PORT FOURCHON, La. — What British Petroleum calls the best short-term solution to stopping the gush of oil, still leaking out of control into the Gulf of Mexico, was expected to leave Port Fourchon late this afternoon.
Crews loaded the 100-ton, 40-feet high steel and concrete box on to a supply boat. BP is hauling it 50 miles offshore in the hopes of bottling up the oil, now spewing more than 200,000 gallons of crude oil a day.
Tuesday, underwater robotic subs capped one of three leaks.
Chemical dispersants are also being sprayed on the wellhead to break up oil before it hits the surface.
BP is hoping to drop the oil containment system on top of one of the two remaining leaks.
“It will actually seal over the leak and then we’ll engineer piping that goes up to a barge and we’ll be able to funnel that oil that is escaping now,” said BP spokesman Curtis Thomas.
BP hopes to guide the containment boxes down to the underwater leak with remote submarines.
New Orleans engineer Sam Scandaliato said working in 5000 feet of water will be difficult. “I think the trick is getting over that hole,” said Scandaliato. “That’s like looking for a needle in a haystack. Although they know where the needle is, they got to get it through this mile of water.”
Scandaliato also said if the box hits the hole, getting a good seal on the sandy seabed could be the system’s Achilles’ heel.
“This is really an experiment,” said Scandaliato. “If it only works 50 percent, that’s better than we got now, because I don’t think we can contain this oil coming out the way it is too much longer.”
This is the first time this system has been used in deep water.
BP said it will take about 12 hours to float the boxes out to the source of the leak.
“It will take about two days to put it on the sea floor,” said BP chief operating officer Doug Suttles. “As you can imagine, we’re landing a very, very large, essentially metal building on the sea floor to capture the flow.”

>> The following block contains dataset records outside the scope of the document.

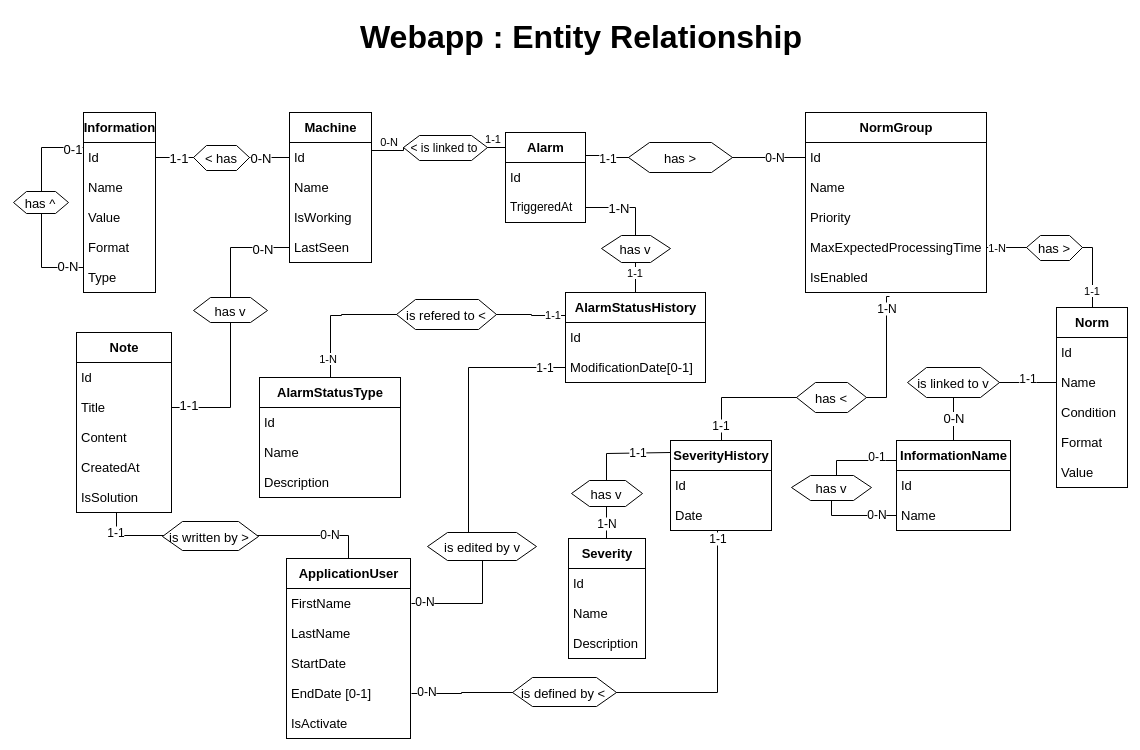
<!DOCTYPE html>
<html lang="en">
<head>
<meta charset="utf-8">
<title>Webapp : Entity Relationship</title>
<style>
:root { --ink: #000; --paper: #fff; }
* { box-sizing: border-box; margin: 0; padding: 0; }
body { width: 1140px; height: 750px; overflow: hidden; background: var(--paper); }
.diagram { position: relative; width: 1140px; height: 750px; overflow: hidden; background: var(--paper); color: var(--ink); font: 13px/15px "Liberation Sans", Arial, sans-serif; }
h1 { position: absolute; left: 281px; top: 18px; width: 600px; text-align: center; font-size: 32px; line-height: 38px; white-space: nowrap; }
.links { position: absolute; inset: 0; fill: none; stroke: var(--ink); stroke-width: 1; }
.links .relations { fill: var(--paper); }
.entity { position: absolute; left: var(--x); top: var(--y); width: var(--w); border: 1px solid var(--ink); background: var(--paper); white-space: nowrap; }
.entity h2 { display: flex; align-items: center; justify-content: center; height: 30px; border-bottom: 1px solid var(--ink); font-size: 13px; line-height: 15px; }
.entity ul { list-style: none; margin-bottom: -1px; }
.entity li { height: 30px; padding-left: 4px; line-height: 29px; }
.entity .small { font-size: 12px; }
.relation, .cardinality { position: absolute; left: var(--x); top: var(--y); transform: translate(-50%, -50%); white-space: nowrap; }
.cardinality { background: var(--paper); line-height: 14px; }
.s12 { font-size: 12px; line-height: 13px; }
.s11 { font-size: 11px; line-height: 12px; }
</style>
</head>
<body>
<main class="diagram">
<h1>Webapp : Entity Relationship</h1>

<svg class="links" width="1140" height="750" viewBox="0 0 1140 750" aria-hidden="true">
<g transform="translate(.5 .5)">
<g class="connectors">
<path d="M84 157V147H41V267H84V277"/>
<path d="M155 157H289"/>
<path d="M289 247H230V407H171"/>
<path d="M371 150H403V147H505"/>
<path d="M585 155H600V157H805"/>
<path d="M585 207H635V292"/>
<path d="M566 315H531V314H341V315H330V377"/>
<path d="M566 367H468V546H482V603H411"/>
<path d="M116 512V535H348V558"/>
<path d="M411 693H461V692H717V530"/>
<path d="M670 452L606 453V538"/>
<path d="M721 440V397H886V296H889"/>
<path d="M986 247H1092V307"/>
<path d="M1056 382H953V440"/>
<path d="M896 460H836V487H831V515H896"/>
</g>
<g class="relations">
<polygon points="13,202 26,191 55,191 68,202 55,213 26,213"/>
<polygon points="193,157 206,145 236,145 249,157 236,170 206,170"/>
<polygon points="193,310 210,297 250,297 267,310 250,322 210,322"/>
<polygon points="403,147 419,135 471,135 487,147 471,160 419,160"/>
<polygon points="628,157 649,142 711,142 732,157 711,172 649,172"/>
<polygon points="601,248 621,235 650,235 670,248 650,262 621,262"/>
<polygon points="396,314 415,299 478,299 496,314 478,329 415,329"/>
<polygon points="162,536 182,521 238,521 258,536 238,550 182,550"/>
<polygon points="427,546 447,532 516,532 536,546 516,560 447,560"/>
<polygon points="512,692 532,677 596,677 616,692 596,706 532,706"/>
<polygon points="571,493 589,480 625,480 642,493 625,506 589,506"/>
<polygon points="796,397 815,382 847,382 866,397 847,412 815,412"/>
<polygon points="1026,247 1040,235 1069,235 1082,247 1069,260 1040,260"/>
<polygon points="907,382 926,367 980,367 999,382 980,397 926,397"/>
<polygon points="791,487 810,475 853,475 871,487 853,500 810,500"/>
</g>
</g>
</svg>

<section class="entity" style="--x:83px;--y:112px;--w:73px"><h2>Information</h2>
<ul><li>Id</li><li>Name</li><li>Value</li><li>Format</li><li>Type</li></ul></section>
<section class="entity" style="--x:289px;--y:112px;--w:83px"><h2>Machine</h2>
<ul><li>Id</li><li>Name</li><li>IsWorking</li><li>LastSeen</li></ul></section>
<section class="entity" style="--x:505px;--y:132px;--w:81px"><h2>Alarm</h2>
<ul><li>Id</li><li class="small">TriggeredAt</li></ul></section>
<section class="entity" style="--x:805px;--y:112px;--w:182px"><h2>NormGroup</h2>
<ul><li>Id</li><li>Name</li><li>Priority</li><li>MaxExpectedProcessingTime</li><li>IsEnabled</li></ul></section>
<section class="entity" style="--x:1056px;--y:307px;--w:72px"><h2>Norm</h2>
<ul><li>Id</li><li>Name</li><li>Condition</li><li>Format</li><li>Value</li></ul></section>
<section class="entity" style="--x:76px;--y:332px;--w:96px"><h2>Note</h2>
<ul><li>Id</li><li>Title</li><li>Content</li><li>CreatedAt</li><li>IsSolution</li></ul></section>
<section class="entity" style="--x:259px;--y:377px;--w:142px"><h2>AlarmStatusType</h2>
<ul><li>Id</li><li>Name</li><li>Description</li></ul></section>
<section class="entity" style="--x:565px;--y:292px;--w:141px"><h2>AlarmStatusHistory</h2>
<ul><li>Id</li><li>ModificationDate[0-1]</li></ul></section>
<section class="entity" style="--x:670px;--y:440px;--w:102px"><h2>SeverityHistory</h2>
<ul><li>Id</li><li>Date</li></ul></section>
<section class="entity" style="--x:568px;--y:538px;--w:78px"><h2>Severity</h2>
<ul><li>Id</li><li>Name</li><li>Description</li></ul></section>
<section class="entity" style="--x:896px;--y:440px;--w:115px"><h2>InformationName</h2>
<ul><li>Id</li><li>Name</li></ul></section>
<section class="entity" style="--x:286px;--y:558px;--w:125px"><h2>ApplicationUser</h2>
<ul><li>FirstName</li><li>LastName</li><li>StartDate</li><li>EndDate [0-1]</li><li>IsActivate</li></ul></section>

<span class="relation" style="--x:40px;--y:203px">has ^</span>
<span class="relation" style="--x:221px;--y:158px">&lt; has</span>
<span class="relation" style="--x:230px;--y:311px">has v</span>
<span class="relation s12" style="--x:444px;--y:148px">&lt; is linked to</span>
<span class="relation" style="--x:680px;--y:158px">has &gt;</span>
<span class="relation" style="--x:635px;--y:249px">has v</span>
<span class="relation" style="--x:446px;--y:315px">is refered to &lt;</span>
<span class="relation" style="--x:209px;--y:537px">is written by &gt;</span>
<span class="relation" style="--x:482px;--y:547px">is edited by v</span>
<span class="relation" style="--x:563px;--y:693px">is defined by &lt;</span>
<span class="relation" style="--x:606px;--y:494px">has v</span>
<span class="relation" style="--x:831px;--y:398px">has &lt;</span>
<span class="relation" style="--x:1054px;--y:248px">has &gt;</span>
<span class="relation" style="--x:953px;--y:383px">is linked to v</span>
<span class="relation" style="--x:831px;--y:488px">has v</span>

<span class="cardinality" style="--x:73px;--y:150px">0-1</span>
<span class="cardinality" style="--x:68px;--y:267px">0-N</span>
<span class="cardinality" style="--x:179px;--y:159px">1-1</span>
<span class="cardinality" style="--x:261px;--y:159px">0-N</span>
<span class="cardinality" style="--x:263px;--y:250px">0-N</span>
<span class="cardinality" style="--x:189px;--y:406px">1-1</span>
<span class="cardinality s11" style="--x:389px;--y:142px">0-N</span>
<span class="cardinality s11" style="--x:493px;--y:139px">1-1</span>
<span class="cardinality s12" style="--x:608px;--y:159px">1-1</span>
<span class="cardinality s12" style="--x:775px;--y:158px">0-N</span>
<span class="cardinality" style="--x:619px;--y:209px">1-N</span>
<span class="cardinality s11" style="--x:635px;--y:273px">1-1</span>
<span class="cardinality s11" style="--x:553px;--y:315px">1-1</span>
<span class="cardinality s11" style="--x:328px;--y:359px">1-N</span>
<span class="cardinality s12" style="--x:545px;--y:368px">1-1</span>
<span class="cardinality s12" style="--x:425px;--y:602px">0-N</span>
<span class="cardinality s12" style="--x:116px;--y:533px">1-1</span>
<span class="cardinality s12" style="--x:330px;--y:535px">0-N</span>
<span class="cardinality s12" style="--x:427px;--y:692px">0-N</span>
<span class="cardinality s12" style="--x:718px;--y:539px">1-1</span>
<span class="cardinality s12" style="--x:638px;--y:453px">1-1</span>
<span class="cardinality s12" style="--x:607px;--y:524px">1-N</span>
<span class="cardinality s12" style="--x:721px;--y:426px">1-1</span>
<span class="cardinality s12" style="--x:887px;--y:309px">1-N</span>
<span class="cardinality s11" style="--x:997px;--y:248px">1-N</span>
<span class="cardinality s11" style="--x:1092px;--y:291px">1-1</span>
<span class="cardinality s12" style="--x:1028px;--y:379px">1-1</span>
<span class="cardinality" style="--x:954px;--y:419px">0-N</span>
<span class="cardinality s12" style="--x:877px;--y:457px">0-1</span>
<span class="cardinality s12" style="--x:877px;--y:515px">0-N</span>
</main>
</body>
</html>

BP hopes to begin the flow of oil in the containment system as early as Monday. It is only a stop gap measure until crews can drill a relief well and cap the leaks. That could take about 90 days to complete.